* TASK REQUIREMENTS *
Line by line, output the material without altering anything.

* THE RECORDS *
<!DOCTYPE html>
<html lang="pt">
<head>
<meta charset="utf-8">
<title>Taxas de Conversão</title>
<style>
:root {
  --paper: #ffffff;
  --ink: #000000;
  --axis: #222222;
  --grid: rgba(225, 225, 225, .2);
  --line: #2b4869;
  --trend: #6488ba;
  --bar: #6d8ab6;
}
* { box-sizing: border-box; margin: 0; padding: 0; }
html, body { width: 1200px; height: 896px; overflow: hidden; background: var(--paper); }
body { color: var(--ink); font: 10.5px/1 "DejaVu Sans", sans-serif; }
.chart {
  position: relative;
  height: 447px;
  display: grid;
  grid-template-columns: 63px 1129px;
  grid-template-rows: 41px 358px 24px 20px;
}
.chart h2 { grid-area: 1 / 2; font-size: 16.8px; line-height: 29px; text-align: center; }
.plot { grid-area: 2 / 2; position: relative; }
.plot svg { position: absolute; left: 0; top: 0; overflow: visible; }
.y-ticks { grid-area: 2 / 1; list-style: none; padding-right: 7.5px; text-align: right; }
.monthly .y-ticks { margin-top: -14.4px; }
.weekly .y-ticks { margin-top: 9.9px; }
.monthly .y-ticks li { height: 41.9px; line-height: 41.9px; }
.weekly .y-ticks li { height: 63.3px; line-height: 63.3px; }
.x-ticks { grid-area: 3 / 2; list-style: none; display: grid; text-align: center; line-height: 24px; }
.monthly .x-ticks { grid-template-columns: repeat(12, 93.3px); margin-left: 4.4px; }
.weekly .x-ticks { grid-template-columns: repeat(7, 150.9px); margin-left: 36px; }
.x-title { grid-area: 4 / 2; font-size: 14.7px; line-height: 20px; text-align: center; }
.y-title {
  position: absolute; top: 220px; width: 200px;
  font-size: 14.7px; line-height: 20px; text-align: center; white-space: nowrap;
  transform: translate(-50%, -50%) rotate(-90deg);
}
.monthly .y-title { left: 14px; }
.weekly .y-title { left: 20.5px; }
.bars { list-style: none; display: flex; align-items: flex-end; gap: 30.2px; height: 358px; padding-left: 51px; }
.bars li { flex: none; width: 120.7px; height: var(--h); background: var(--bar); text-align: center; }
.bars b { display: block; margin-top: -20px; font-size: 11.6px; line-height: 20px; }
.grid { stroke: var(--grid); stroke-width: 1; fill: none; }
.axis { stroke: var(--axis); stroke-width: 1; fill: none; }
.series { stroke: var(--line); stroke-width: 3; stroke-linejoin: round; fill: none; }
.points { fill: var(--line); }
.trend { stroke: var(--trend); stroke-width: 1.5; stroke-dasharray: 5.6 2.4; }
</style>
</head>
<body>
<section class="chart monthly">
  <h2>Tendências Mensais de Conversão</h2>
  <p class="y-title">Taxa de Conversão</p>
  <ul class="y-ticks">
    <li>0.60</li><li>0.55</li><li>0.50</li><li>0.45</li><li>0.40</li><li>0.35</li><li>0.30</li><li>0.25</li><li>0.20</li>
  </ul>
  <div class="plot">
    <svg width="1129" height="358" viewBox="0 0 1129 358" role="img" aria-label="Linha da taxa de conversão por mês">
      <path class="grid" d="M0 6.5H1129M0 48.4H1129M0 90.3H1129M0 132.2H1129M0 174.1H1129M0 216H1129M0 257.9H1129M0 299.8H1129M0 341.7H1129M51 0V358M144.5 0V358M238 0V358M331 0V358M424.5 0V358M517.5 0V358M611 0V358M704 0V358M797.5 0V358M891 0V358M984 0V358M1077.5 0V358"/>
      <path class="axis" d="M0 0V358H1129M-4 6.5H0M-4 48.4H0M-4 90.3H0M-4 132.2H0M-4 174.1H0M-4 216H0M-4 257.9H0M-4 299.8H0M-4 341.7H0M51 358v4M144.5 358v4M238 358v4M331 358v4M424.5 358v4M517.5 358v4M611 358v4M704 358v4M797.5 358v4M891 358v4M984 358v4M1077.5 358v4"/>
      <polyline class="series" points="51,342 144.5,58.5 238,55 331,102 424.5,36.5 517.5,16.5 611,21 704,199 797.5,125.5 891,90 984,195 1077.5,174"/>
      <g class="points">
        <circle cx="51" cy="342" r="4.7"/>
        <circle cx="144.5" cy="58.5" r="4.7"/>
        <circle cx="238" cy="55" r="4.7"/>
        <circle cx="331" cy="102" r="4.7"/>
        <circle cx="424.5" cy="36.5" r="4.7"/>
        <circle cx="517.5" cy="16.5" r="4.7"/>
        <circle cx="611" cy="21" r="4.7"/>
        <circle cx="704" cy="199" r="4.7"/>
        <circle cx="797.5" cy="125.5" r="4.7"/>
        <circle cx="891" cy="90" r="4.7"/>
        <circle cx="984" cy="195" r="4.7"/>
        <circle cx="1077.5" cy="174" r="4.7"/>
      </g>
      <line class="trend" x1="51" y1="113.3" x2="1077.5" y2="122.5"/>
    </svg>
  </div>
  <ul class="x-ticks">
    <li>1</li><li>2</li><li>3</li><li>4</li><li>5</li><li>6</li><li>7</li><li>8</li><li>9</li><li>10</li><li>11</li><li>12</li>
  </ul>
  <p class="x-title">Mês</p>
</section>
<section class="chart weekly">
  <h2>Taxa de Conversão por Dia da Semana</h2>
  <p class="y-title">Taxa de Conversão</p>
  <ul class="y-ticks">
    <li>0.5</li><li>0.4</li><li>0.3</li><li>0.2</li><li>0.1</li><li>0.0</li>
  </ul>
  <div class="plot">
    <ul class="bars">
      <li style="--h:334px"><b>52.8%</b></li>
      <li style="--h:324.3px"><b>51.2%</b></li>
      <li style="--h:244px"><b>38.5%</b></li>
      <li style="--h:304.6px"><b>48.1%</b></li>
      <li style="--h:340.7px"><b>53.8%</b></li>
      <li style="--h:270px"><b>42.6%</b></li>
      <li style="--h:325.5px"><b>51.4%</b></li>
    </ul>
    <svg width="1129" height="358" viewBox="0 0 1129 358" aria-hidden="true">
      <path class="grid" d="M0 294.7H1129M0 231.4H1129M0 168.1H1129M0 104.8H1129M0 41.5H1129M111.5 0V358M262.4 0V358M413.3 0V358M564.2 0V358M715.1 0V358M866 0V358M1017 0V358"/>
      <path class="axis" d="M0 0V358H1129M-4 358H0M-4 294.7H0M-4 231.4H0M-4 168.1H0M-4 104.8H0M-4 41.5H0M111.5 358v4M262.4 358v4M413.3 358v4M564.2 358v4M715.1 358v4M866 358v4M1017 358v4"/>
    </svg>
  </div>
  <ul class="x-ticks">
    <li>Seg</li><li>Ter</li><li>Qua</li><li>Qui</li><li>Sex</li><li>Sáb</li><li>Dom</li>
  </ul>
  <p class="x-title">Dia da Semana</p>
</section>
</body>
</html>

* PROBLEM SOLUTION *
<!DOCTYPE html>
<html lang="pt">
<head>
<meta charset="utf-8">
<title>Taxas de Conversão</title>
<style>
:root {
  --paper: #ffffff;
  --ink: #000000;
  --axis: #222222;
  --grid: rgba(225, 225, 225, .2);
  --line: #2b4869;
  --trend: #6488ba;
  --bar: #6d8ab6;
}
* { box-sizing: border-box; margin: 0; padding: 0; }
html, body { width: 1200px; height: 896px; overflow: hidden; background: var(--paper); }
body { color: var(--ink); font: 10.5px/1 "DejaVu Sans", sans-serif; }
.chart {
  position: relative;
  height: 447px;
  display: grid;
  grid-template-columns: 63px 1129px;
  grid-template-rows: 41px 358px 24px 20px;
}
.chart h2 { grid-area: 1 / 2; font-size: 16.8px; line-height: 29px; text-align: center; }
.plot { grid-area: 2 / 2; position: relative; }
.plot svg { position: absolute; left: 0; top: 0; overflow: visible; }
.y-ticks { grid-area: 2 / 1; list-style: none; padding-right: 7.5px; text-align: right; }
.monthly .y-ticks { margin-top: -14.4px; }
.weekly .y-ticks { margin-top: 9.9px; }
.monthly .y-ticks li { height: 41.9px; line-height: 41.9px; }
.weekly .y-ticks li { height: 63.3px; line-height: 63.3px; }
.x-ticks { grid-area: 3 / 2; list-style: none; display: grid; text-align: center; line-height: 24px; }
.monthly .x-ticks { grid-template-columns: repeat(12, 93.3px); margin-left: 4.4px; }
.weekly .x-ticks { grid-template-columns: repeat(7, 150.9px); margin-left: 36px; }
.x-title { grid-area: 4 / 2; font-size: 14.7px; line-height: 20px; text-align: center; }
.y-title {
  position: absolute; top: 220px; width: 200px;
  font-size: 14.7px; line-height: 20px; text-align: center; white-space: nowrap;
  transform: translate(-50%, -50%) rotate(-90deg);
}
.monthly .y-title { left: 14px; }
.weekly .y-title { left: 20.5px; }
.bars { list-style: none; display: flex; align-items: flex-end; gap: 30.2px; height: 358px; padding-left: 51px; }
.bars li { flex: none; width: 120.7px; height: var(--h); background: var(--bar); text-align: center; }
.bars b { display: block; margin-top: -20px; font-size: 11.6px; line-height: 20px; }
.grid { stroke: var(--grid); stroke-width: 1; fill: none; }
.axis { stroke: var(--axis); stroke-width: 1; fill: none; }
.series { stroke: var(--line); stroke-width: 3; stroke-linejoin: round; fill: none; }
.points { fill: var(--line); }
.trend { stroke: var(--trend); stroke-width: 1.5; stroke-dasharray: 5.6 2.4; }
</style>
</head>
<body>
<section class="chart monthly">
  <h2>Tendências Mensais de Conversão</h2>
  <p class="y-title">Taxa de Conversão</p>
  <ul class="y-ticks">
    <li>0.60</li><li>0.55</li><li>0.50</li><li>0.45</li><li>0.40</li><li>0.35</li><li>0.30</li><li>0.25</li><li>0.20</li>
  </ul>
  <div class="plot">
    <svg width="1129" height="358" viewBox="0 0 1129 358" role="img" aria-label="Linha da taxa de conversão por mês">
      <path class="grid" d="M0 6.5H1129M0 48.4H1129M0 90.3H1129M0 132.2H1129M0 174.1H1129M0 216H1129M0 257.9H1129M0 299.8H1129M0 341.7H1129M51 0V358M144.5 0V358M238 0V358M331 0V358M424.5 0V358M517.5 0V358M611 0V358M704 0V358M797.5 0V358M891 0V358M984 0V358M1077.5 0V358"/>
      <path class="axis" d="M0 0V358H1129M-4 6.5H0M-4 48.4H0M-4 90.3H0M-4 132.2H0M-4 174.1H0M-4 216H0M-4 257.9H0M-4 299.8H0M-4 341.7H0M51 358v4M144.5 358v4M238 358v4M331 358v4M424.5 358v4M517.5 358v4M611 358v4M704 358v4M797.5 358v4M891 358v4M984 358v4M1077.5 358v4"/>
      <polyline class="series" points="51,342 144.5,58.5 238,55 331,102 424.5,36.5 517.5,16.5 611,21 704,199 797.5,125.5 891,90 984,195 1077.5,174"/>
      <g class="points">
        <circle cx="51" cy="342" r="4.7"/>
        <circle cx="144.5" cy="58.5" r="4.7"/>
        <circle cx="238" cy="55" r="4.7"/>
        <circle cx="331" cy="102" r="4.7"/>
        <circle cx="424.5" cy="36.5" r="4.7"/>
        <circle cx="517.5" cy="16.5" r="4.7"/>
        <circle cx="611" cy="21" r="4.7"/>
        <circle cx="704" cy="199" r="4.7"/>
        <circle cx="797.5" cy="125.5" r="4.7"/>
        <circle cx="891" cy="90" r="4.7"/>
        <circle cx="984" cy="195" r="4.7"/>
        <circle cx="1077.5" cy="174" r="4.7"/>
      </g>
      <line class="trend" x1="51" y1="113.3" x2="1077.5" y2="122.5"/>
    </svg>
  </div>
  <ul class="x-ticks">
    <li>1</li><li>2</li><li>3</li><li>4</li><li>5</li><li>6</li><li>7</li><li>8</li><li>9</li><li>10</li><li>11</li><li>12</li>
  </ul>
  <p class="x-title">Mês</p>
</section>
<section class="chart weekly">
  <h2>Taxa de Conversão por Dia da Semana</h2>
  <p class="y-title">Taxa de Conversão</p>
  <ul class="y-ticks">
    <li>0.5</li><li>0.4</li><li>0.3</li><li>0.2</li><li>0.1</li><li>0.0</li>
  </ul>
  <div class="plot">
    <ul class="bars">
      <li style="--h:334px"><b>52.8%</b></li>
      <li style="--h:324.3px"><b>51.2%</b></li>
      <li style="--h:244px"><b>38.5%</b></li>
      <li style="--h:304.6px"><b>48.1%</b></li>
      <li style="--h:340.7px"><b>53.8%</b></li>
      <li style="--h:270px"><b>42.6%</b></li>
      <li style="--h:325.5px"><b>51.4%</b></li>
    </ul>
    <svg width="1129" height="358" viewBox="0 0 1129 358" aria-hidden="true">
      <path class="grid" d="M0 294.7H1129M0 231.4H1129M0 168.1H1129M0 104.8H1129M0 41.5H1129M111.5 0V358M262.4 0V358M413.3 0V358M564.2 0V358M715.1 0V358M866 0V358M1017 0V358"/>
      <path class="axis" d="M0 0V358H1129M-4 358H0M-4 294.7H0M-4 231.4H0M-4 168.1H0M-4 104.8H0M-4 41.5H0M111.5 358v4M262.4 358v4M413.3 358v4M564.2 358v4M715.1 358v4M866 358v4M1017 358v4"/>
    </svg>
  </div>
  <ul class="x-ticks">
    <li>Seg</li><li>Ter</li><li>Qua</li><li>Qui</li><li>Sex</li><li>Sáb</li><li>Dom</li>
  </ul>
  <p class="x-title">Dia da Semana</p>
</section>
</body>
</html>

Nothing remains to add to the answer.